*Records supplied*:
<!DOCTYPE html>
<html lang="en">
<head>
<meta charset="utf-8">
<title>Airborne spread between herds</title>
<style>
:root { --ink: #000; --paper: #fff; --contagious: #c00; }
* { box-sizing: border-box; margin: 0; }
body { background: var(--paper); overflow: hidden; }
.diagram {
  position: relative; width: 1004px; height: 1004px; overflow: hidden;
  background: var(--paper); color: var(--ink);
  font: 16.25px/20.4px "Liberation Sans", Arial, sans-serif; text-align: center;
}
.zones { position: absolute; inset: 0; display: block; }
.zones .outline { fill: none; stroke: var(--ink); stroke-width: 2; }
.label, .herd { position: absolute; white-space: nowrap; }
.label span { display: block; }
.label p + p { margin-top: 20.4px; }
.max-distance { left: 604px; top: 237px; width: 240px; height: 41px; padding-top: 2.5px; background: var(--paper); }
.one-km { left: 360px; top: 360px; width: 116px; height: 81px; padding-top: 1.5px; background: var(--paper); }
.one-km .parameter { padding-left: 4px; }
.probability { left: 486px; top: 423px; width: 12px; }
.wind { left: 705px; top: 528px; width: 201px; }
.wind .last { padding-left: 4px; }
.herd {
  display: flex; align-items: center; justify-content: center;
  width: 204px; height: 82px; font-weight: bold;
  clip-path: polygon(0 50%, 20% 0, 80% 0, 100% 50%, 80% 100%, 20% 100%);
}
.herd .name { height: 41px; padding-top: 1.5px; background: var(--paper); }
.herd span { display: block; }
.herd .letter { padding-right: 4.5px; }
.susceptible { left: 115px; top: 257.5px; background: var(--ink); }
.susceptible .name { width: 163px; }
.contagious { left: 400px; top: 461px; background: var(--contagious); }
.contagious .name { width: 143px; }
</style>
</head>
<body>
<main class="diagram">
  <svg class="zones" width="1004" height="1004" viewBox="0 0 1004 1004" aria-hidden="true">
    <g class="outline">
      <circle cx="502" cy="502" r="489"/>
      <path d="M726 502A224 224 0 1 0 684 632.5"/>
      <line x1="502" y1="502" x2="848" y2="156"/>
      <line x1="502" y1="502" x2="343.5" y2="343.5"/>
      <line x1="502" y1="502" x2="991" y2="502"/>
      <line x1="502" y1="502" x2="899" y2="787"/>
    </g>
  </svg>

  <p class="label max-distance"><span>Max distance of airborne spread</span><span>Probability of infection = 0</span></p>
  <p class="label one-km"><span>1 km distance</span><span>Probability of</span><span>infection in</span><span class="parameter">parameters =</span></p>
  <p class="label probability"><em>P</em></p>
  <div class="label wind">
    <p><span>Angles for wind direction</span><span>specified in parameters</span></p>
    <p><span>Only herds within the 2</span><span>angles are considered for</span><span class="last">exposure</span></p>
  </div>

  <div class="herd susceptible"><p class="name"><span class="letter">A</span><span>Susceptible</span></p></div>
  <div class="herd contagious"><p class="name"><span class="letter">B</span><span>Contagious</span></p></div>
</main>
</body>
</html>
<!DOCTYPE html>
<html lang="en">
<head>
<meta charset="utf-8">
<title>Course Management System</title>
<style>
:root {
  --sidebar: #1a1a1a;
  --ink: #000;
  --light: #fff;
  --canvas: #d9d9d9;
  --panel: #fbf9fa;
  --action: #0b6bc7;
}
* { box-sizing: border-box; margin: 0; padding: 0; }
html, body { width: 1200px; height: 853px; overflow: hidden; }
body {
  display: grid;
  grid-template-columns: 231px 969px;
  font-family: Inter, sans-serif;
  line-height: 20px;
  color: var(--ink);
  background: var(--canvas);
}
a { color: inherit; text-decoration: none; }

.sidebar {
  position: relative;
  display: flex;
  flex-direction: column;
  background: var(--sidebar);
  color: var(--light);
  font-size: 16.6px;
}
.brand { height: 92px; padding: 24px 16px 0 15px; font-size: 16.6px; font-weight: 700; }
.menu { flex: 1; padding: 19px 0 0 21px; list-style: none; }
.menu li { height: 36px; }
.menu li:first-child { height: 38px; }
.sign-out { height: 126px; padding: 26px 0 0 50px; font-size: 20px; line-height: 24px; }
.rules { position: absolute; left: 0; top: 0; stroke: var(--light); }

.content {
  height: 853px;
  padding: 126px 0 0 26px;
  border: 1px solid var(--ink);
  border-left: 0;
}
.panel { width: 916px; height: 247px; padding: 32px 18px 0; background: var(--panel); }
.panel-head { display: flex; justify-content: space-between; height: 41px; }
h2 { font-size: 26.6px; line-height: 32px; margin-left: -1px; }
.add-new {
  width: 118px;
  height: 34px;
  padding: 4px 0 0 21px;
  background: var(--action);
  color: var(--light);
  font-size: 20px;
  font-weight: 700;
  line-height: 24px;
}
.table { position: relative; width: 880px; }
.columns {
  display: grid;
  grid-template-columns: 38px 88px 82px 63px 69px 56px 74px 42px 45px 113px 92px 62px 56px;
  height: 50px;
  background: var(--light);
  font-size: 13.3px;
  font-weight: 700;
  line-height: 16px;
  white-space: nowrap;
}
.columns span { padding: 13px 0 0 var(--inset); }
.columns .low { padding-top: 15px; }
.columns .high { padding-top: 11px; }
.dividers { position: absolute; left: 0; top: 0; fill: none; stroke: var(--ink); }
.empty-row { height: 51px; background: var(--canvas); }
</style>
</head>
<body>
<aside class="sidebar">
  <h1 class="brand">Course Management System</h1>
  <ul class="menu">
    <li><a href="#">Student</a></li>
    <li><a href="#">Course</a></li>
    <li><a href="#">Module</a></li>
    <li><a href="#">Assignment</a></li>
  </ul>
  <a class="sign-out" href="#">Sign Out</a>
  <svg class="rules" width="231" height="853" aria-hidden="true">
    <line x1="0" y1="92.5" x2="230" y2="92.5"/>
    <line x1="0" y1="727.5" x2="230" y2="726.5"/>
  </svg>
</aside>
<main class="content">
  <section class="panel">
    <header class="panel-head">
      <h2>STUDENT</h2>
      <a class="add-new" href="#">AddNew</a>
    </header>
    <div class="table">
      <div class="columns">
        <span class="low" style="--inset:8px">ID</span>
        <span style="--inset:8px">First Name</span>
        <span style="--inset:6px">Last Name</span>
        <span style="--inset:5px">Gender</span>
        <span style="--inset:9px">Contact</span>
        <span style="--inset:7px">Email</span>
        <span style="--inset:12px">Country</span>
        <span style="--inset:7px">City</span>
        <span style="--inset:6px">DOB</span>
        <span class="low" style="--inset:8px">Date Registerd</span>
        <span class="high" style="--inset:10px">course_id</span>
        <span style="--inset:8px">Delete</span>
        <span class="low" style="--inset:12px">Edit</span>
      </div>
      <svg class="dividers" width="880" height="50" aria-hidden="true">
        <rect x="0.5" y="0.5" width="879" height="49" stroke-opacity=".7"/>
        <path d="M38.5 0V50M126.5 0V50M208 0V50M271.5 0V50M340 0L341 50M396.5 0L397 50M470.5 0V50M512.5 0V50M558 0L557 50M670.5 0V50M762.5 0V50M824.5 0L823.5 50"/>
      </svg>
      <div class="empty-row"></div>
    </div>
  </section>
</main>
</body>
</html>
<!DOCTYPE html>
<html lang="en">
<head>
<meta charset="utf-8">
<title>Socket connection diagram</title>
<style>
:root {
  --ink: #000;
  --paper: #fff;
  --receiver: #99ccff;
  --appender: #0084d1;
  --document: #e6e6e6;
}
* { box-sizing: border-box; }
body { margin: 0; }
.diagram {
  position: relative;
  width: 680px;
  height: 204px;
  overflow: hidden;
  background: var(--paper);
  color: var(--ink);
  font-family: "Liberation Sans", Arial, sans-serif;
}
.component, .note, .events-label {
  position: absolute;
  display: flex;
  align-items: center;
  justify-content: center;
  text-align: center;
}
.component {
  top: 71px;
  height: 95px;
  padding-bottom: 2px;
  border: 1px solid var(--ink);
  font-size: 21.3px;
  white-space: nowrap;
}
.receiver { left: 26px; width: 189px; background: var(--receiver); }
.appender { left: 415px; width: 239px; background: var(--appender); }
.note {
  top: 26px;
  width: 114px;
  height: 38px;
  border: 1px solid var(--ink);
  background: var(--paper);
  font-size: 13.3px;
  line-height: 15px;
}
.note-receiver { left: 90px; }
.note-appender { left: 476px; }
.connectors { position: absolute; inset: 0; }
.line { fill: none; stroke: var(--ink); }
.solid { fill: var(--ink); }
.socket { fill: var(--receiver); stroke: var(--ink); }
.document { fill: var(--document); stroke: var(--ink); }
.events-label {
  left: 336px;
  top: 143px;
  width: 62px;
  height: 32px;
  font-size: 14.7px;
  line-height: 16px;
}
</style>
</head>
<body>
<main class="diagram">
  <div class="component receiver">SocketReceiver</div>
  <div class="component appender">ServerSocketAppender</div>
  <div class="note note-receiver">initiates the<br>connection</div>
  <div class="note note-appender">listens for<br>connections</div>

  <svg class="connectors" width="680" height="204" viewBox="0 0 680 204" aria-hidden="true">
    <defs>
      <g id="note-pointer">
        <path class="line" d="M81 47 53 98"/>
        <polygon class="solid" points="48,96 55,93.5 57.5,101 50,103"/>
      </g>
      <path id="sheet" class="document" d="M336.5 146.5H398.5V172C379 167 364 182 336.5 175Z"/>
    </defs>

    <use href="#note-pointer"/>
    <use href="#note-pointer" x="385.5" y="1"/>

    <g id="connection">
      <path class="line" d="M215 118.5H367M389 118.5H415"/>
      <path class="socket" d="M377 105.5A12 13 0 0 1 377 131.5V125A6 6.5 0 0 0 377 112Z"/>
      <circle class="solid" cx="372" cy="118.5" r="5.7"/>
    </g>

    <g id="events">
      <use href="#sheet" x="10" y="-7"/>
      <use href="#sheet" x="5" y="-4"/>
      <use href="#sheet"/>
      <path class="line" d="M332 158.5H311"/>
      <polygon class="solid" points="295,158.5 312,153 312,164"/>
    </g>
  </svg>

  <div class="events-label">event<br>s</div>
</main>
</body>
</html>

*Action item*: Find "hidden" in the data above. Report each line where it appears.

*Solution to this exercise*:
body { background: var(--paper); overflow: hidden; }
  position: relative; width: 1004px; height: 1004px; overflow: hidden;
  <svg class="zones" width="1004" height="1004" viewBox="0 0 1004 1004" aria-hidden="true">
html, body { width: 1200px; height: 853px; overflow: hidden; }
  <svg class="rules" width="231" height="853" aria-hidden="true">
      <svg class="dividers" width="880" height="50" aria-hidden="true">
  overflow: hidden;
  <svg class="connectors" width="680" height="204" viewBox="0 0 680 204" aria-hidden="true">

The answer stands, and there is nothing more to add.